■ **Task statement**: Pick every line out of the entries below that has the string "edge", and copy it.

■ **Listed records**:
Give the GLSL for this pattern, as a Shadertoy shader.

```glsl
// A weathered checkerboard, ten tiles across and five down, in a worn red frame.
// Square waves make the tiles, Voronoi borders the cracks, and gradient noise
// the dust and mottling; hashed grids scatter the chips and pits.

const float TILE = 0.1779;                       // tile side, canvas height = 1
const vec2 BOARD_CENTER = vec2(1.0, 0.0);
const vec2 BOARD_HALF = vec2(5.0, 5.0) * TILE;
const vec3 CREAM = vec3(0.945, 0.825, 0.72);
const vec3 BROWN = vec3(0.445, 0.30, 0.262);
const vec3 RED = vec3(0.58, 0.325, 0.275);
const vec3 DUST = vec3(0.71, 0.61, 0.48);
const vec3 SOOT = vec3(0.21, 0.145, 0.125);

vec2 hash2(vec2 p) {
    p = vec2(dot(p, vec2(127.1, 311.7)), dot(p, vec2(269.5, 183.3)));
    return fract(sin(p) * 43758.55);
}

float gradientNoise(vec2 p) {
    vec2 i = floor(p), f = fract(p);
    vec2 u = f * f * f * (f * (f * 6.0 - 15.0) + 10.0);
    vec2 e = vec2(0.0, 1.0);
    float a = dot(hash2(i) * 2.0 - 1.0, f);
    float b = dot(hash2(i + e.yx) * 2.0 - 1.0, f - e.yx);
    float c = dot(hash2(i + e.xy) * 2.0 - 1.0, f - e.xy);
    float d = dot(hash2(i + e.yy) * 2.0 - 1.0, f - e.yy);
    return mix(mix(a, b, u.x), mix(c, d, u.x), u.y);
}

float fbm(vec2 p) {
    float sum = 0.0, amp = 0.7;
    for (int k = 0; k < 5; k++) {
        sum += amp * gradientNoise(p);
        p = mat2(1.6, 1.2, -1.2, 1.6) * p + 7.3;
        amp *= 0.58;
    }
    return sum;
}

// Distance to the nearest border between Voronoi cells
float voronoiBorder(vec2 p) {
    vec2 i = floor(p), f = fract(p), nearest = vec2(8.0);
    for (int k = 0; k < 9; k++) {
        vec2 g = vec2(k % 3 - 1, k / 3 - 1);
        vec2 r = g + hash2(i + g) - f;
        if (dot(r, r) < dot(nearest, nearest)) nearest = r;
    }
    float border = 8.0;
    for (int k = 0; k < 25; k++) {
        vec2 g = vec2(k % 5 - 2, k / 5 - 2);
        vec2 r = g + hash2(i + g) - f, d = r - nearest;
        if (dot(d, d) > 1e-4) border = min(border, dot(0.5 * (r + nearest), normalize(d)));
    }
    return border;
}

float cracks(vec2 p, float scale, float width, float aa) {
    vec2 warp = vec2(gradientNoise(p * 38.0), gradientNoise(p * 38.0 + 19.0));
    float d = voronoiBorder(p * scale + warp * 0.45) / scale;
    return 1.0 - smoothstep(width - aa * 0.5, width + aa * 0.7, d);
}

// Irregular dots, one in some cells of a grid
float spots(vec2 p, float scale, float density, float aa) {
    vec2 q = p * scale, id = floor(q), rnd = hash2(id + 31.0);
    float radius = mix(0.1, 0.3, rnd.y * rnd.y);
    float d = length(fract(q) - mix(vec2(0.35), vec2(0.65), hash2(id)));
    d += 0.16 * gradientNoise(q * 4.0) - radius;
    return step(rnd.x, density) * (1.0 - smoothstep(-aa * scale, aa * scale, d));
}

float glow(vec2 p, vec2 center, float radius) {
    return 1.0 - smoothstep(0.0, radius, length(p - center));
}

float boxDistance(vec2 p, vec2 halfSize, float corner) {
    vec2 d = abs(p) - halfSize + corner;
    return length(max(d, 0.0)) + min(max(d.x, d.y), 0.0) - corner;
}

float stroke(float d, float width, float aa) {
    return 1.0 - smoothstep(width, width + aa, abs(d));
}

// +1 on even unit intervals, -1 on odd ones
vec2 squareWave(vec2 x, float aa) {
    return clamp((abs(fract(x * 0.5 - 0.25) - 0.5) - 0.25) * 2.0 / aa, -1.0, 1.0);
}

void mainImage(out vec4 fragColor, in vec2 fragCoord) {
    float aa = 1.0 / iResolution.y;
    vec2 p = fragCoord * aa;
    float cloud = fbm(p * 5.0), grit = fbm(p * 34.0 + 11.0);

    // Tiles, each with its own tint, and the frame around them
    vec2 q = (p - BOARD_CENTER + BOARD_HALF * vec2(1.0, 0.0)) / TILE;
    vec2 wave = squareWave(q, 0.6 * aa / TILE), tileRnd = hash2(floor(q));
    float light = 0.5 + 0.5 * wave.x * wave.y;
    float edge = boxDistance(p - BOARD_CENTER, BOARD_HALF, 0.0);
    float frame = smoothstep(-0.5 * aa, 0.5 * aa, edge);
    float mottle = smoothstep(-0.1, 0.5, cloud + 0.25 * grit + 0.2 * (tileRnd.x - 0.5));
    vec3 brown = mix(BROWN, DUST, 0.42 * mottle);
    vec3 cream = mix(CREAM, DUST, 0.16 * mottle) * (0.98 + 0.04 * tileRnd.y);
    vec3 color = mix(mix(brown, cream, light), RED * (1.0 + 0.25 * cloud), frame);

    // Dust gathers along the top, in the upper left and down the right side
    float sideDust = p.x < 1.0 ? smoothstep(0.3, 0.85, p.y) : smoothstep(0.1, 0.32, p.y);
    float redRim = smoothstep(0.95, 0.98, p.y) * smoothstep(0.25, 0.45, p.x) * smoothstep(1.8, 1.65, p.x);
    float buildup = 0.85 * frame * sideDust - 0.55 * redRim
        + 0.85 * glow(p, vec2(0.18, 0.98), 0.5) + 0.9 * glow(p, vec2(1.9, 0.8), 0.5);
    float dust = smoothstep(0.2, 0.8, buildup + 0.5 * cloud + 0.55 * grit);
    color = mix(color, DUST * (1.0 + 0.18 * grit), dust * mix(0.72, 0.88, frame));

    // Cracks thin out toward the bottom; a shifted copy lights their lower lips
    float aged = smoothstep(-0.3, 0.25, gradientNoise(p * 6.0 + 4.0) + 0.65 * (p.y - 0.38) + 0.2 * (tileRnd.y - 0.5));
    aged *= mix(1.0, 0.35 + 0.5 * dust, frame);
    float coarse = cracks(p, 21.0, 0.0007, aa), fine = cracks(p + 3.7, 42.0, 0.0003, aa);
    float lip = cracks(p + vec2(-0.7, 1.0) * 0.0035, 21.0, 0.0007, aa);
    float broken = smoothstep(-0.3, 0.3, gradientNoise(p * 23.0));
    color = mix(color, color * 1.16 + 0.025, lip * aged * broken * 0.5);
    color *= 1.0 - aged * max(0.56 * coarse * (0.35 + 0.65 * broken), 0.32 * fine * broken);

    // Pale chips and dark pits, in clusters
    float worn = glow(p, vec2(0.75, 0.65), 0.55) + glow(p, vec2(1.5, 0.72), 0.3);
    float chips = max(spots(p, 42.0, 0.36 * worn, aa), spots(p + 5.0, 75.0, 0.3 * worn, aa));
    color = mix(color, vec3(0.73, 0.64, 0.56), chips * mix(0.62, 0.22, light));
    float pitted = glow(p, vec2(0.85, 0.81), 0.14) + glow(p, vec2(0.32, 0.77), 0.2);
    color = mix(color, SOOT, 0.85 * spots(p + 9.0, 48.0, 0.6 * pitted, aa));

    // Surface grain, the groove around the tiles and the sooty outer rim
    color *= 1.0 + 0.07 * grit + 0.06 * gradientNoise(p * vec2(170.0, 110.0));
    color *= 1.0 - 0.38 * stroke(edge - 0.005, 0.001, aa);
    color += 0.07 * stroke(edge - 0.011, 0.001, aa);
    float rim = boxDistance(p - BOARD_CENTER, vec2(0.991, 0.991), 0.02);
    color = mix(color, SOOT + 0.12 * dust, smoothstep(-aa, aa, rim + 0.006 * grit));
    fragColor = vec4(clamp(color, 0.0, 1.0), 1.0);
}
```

■ **Task result**:
    float edge = boxDistance(p - BOARD_CENTER, BOARD_HALF, 0.0);
    float frame = smoothstep(-0.5 * aa, 0.5 * aa, edge);
    color *= 1.0 - 0.38 * stroke(edge - 0.005, 0.001, aa);
    color += 0.07 * stroke(edge - 0.011, 0.001, aa);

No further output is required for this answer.